Even the budget committee existed in name only, Flake said, because the judge had not yet appointed new members. Barr is supposed to do so each January.
The judge apologized for the oversight on Friday, saying he had simply forgotten to make the appointments last month. Before the end of the meeting, he appointed John Howerton, Jack Deaton, and Dan Mumaugh to serve on the committee, as they had done last year.
In the end, Flake's ordinance was voted down 6-3 -- with Flake, Don McNeely, and Joe Mills voting in favor and Lamont Richie absent. Mumaugh said he would work with Closser to draft a new, more structured ordinance for consideration at next month's meeting.
In other business, JPs:
* Passed a 2012 budget "clean-up" ordinance transferring money within county departmental budgets. This sort of ordinance is considered at the beginning of each year, in order to ensure the budget is accurate before it is submitted to state auditors.
* Appropriated an additional $8,422.47 not contemplated in the 2012 budget to the County Assessor's Office.
* Established a new fund to accommodate revenue from the Secretary of State's Voting System Grant program. The original ordinance had contained an emergency clause and would have taken effect immediately upon passage. However, it was amended and the clause removed on the initiative of Flake.
* Established a new fund to accommodate Act 833 funds, received by the county from a state insurance tax and distributed to local fire departments to pay for training and equipment.
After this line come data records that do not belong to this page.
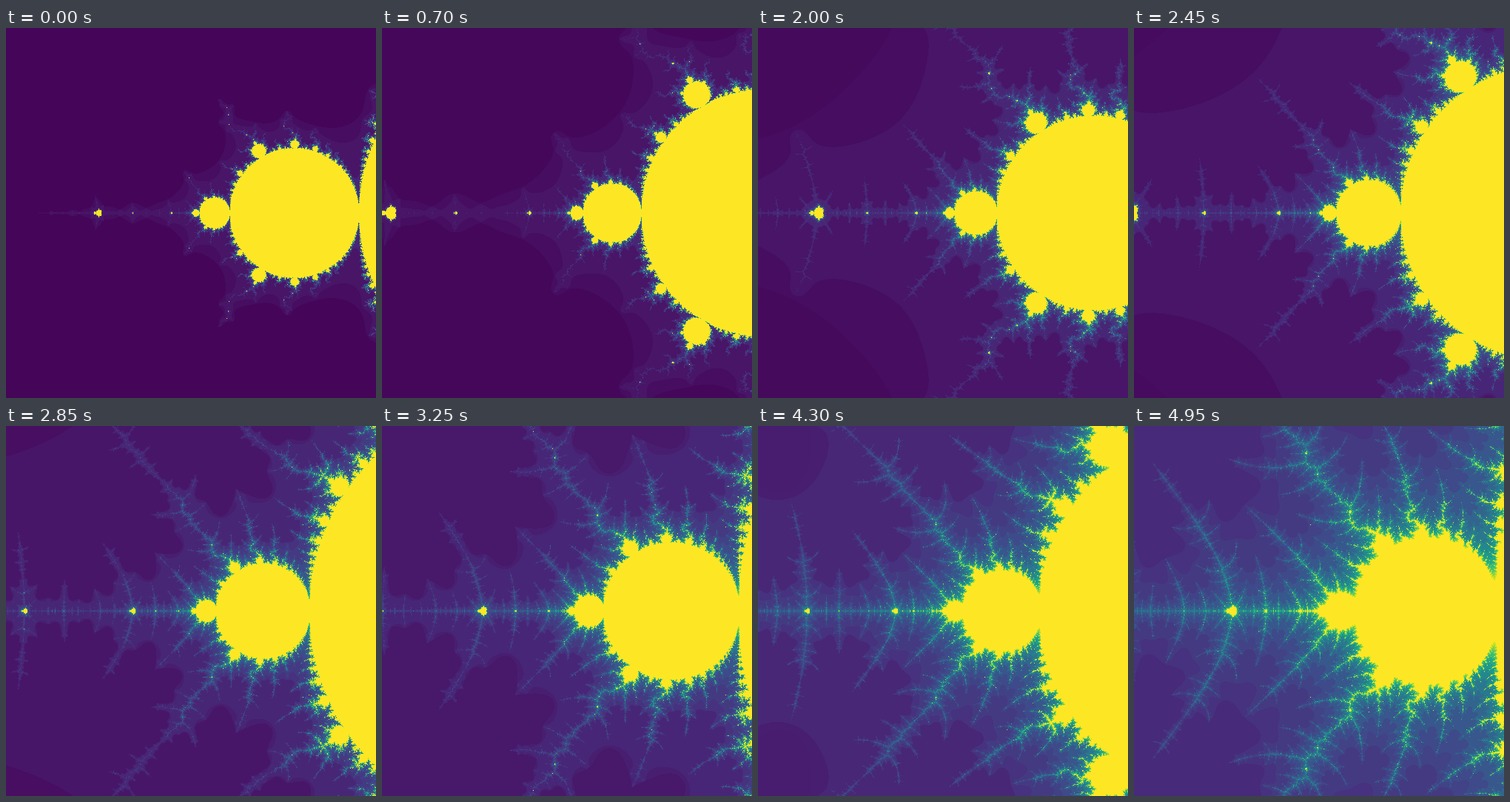
These frames come from a looping animation (500 by 500 pixels, 5000 ms). An HTML page with a canvas:

```html
<!DOCTYPE html>
<html lang="en">
<head>
<meta charset="utf-8">
<title>Period-doubling zoom</title>
<style>
  html, body { margin: 0; width: 100%; height: 100%; overflow: hidden; background: #440154; }
  canvas { display: block; width: 500px; height: 500px; }
</style>
</head>
<body>
<canvas id="view" width="500" height="500"></canvas>
<script>
const SIZE = 500, HALF = SIZE / 2;
const STEPS = 100, STEP_MS = 50;
const LAST = 255;                 // count of points that never escape
const CENTER = -1.401155189;      // Feigenbaum point
const DELTA = 4.669201609;        // Feigenbaum constant
const START_SCALE = 349;          // pixels per unit

const stops = ('440154 481568 482677 453781 3f4788 39558c 32648e 2d718e 287d8e 238a8d ' +
  '1f968b 20a386 29af7f 3cbc75 56c667 74d055 94d840 b8de29 dce318 fde725')
  .split(' ').map(hex => [0, 2, 4].map(i => parseInt(hex.slice(i, i + 2), 16)));

function viridis(t) {
  const pos = t * (stops.length - 1);
  const i = Math.min(Math.floor(pos), stops.length - 2);
  return stops[i].map((v, k) => Math.round(v + (stops[i + 1][k] - v) * (pos - i)));
}
const ramp = Array.from({ length: LAST + 1 }, (_, n) => viridis(n / LAST));

// Colours that agree in the top 4 bits of each channel share their mean in the picture.
function reducedPalette(counts) {
  const weights = new Uint32Array(LAST + 1);
  for (const n of counts) weights[n]++;
  const bins = new Map();
  const binOf = ramp.map((rgb, n) => {
    const key = rgb.map(v => v >> 4).join();
    if (!bins.has(key)) bins.set(key, { sum: [0, 0, 0], total: 0 });
    const bin = bins.get(key);
    rgb.forEach((v, k) => bin.sum[k] += v * weights[n]);
    bin.total += weights[n];
    return bin;
  });
  return Uint32Array.from(binOf, ({ sum, total }) => {
    const [r, g, b] = sum.map(v => Math.round(v / (total || 1)));
    return (255 << 24 | b << 16 | g << 8 | r) >>> 0;
  });
}

function escapeCount(cx, cy) {
  // Main cardioid and period-2 disc never escape
  const yy = cy * cy, u = cx - 0.25, q = u * u + yy;
  if (q * (q + u) < 0.25 * yy || (cx + 1) * (cx + 1) + yy < 0.0625) return LAST;
  let x = cx, y = cy, x2 = x * x, y2 = yy, n = 0;
  while (n < LAST && x2 + y2 <= 4) {
    y = 2 * x * y + cy;
    x = x2 - y2 + cx;
    x2 = x * x;
    y2 = y * y;
    n++;
  }
  return n;
}

// Only the lower half is computed; the set mirrors across the real axis.
function computeHalf(step) {
  const scale = START_SCALE * Math.pow(DELTA, 3 * step / STEPS);
  const counts = new Uint8Array(SIZE * HALF);
  for (let row = 0, i = 0; row < HALF; row++) {
    const cy = (row + 0.5) / scale;
    for (let col = 0; col < SIZE; col++) {
      counts[i++] = escapeCount(CENTER + (col + 0.5 - HALF) / scale, cy);
    }
  }
  return { counts, palette: reducedPalette(counts) };
}

const ctx = document.getElementById('view').getContext('2d');
const image = ctx.createImageData(SIZE, SIZE);
const pixels = new Uint32Array(image.data.buffer);
const cache = [];
let shown = -1;

function draw(step) {
  const { counts, palette } = cache[step] || (cache[step] = computeHalf(step));
  for (let row = 0, i = 0; row < HALF; row++) {
    let below = (HALF + row) * SIZE, above = (HALF - 1 - row) * SIZE;
    for (let col = 0; col < SIZE; col++) {
      pixels[below++] = pixels[above++] = palette[counts[i++]];
    }
  }
  ctx.putImageData(image, 0, 0);
  shown = step;
}

const start = performance.now();
function tick() {
  const step = Math.floor((performance.now() - start) / STEP_MS) % STEPS;
  if (step !== shown) draw(step);
  requestAnimationFrame(tick);
}
draw(0);
requestAnimationFrame(tick);
</script>
</body>
</html>
```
JPs will next meet at 10 a.m. on March 15 in the County Courthouse, located at 210 West Church Ave. in Berryville. For more information, call 870-423-2967.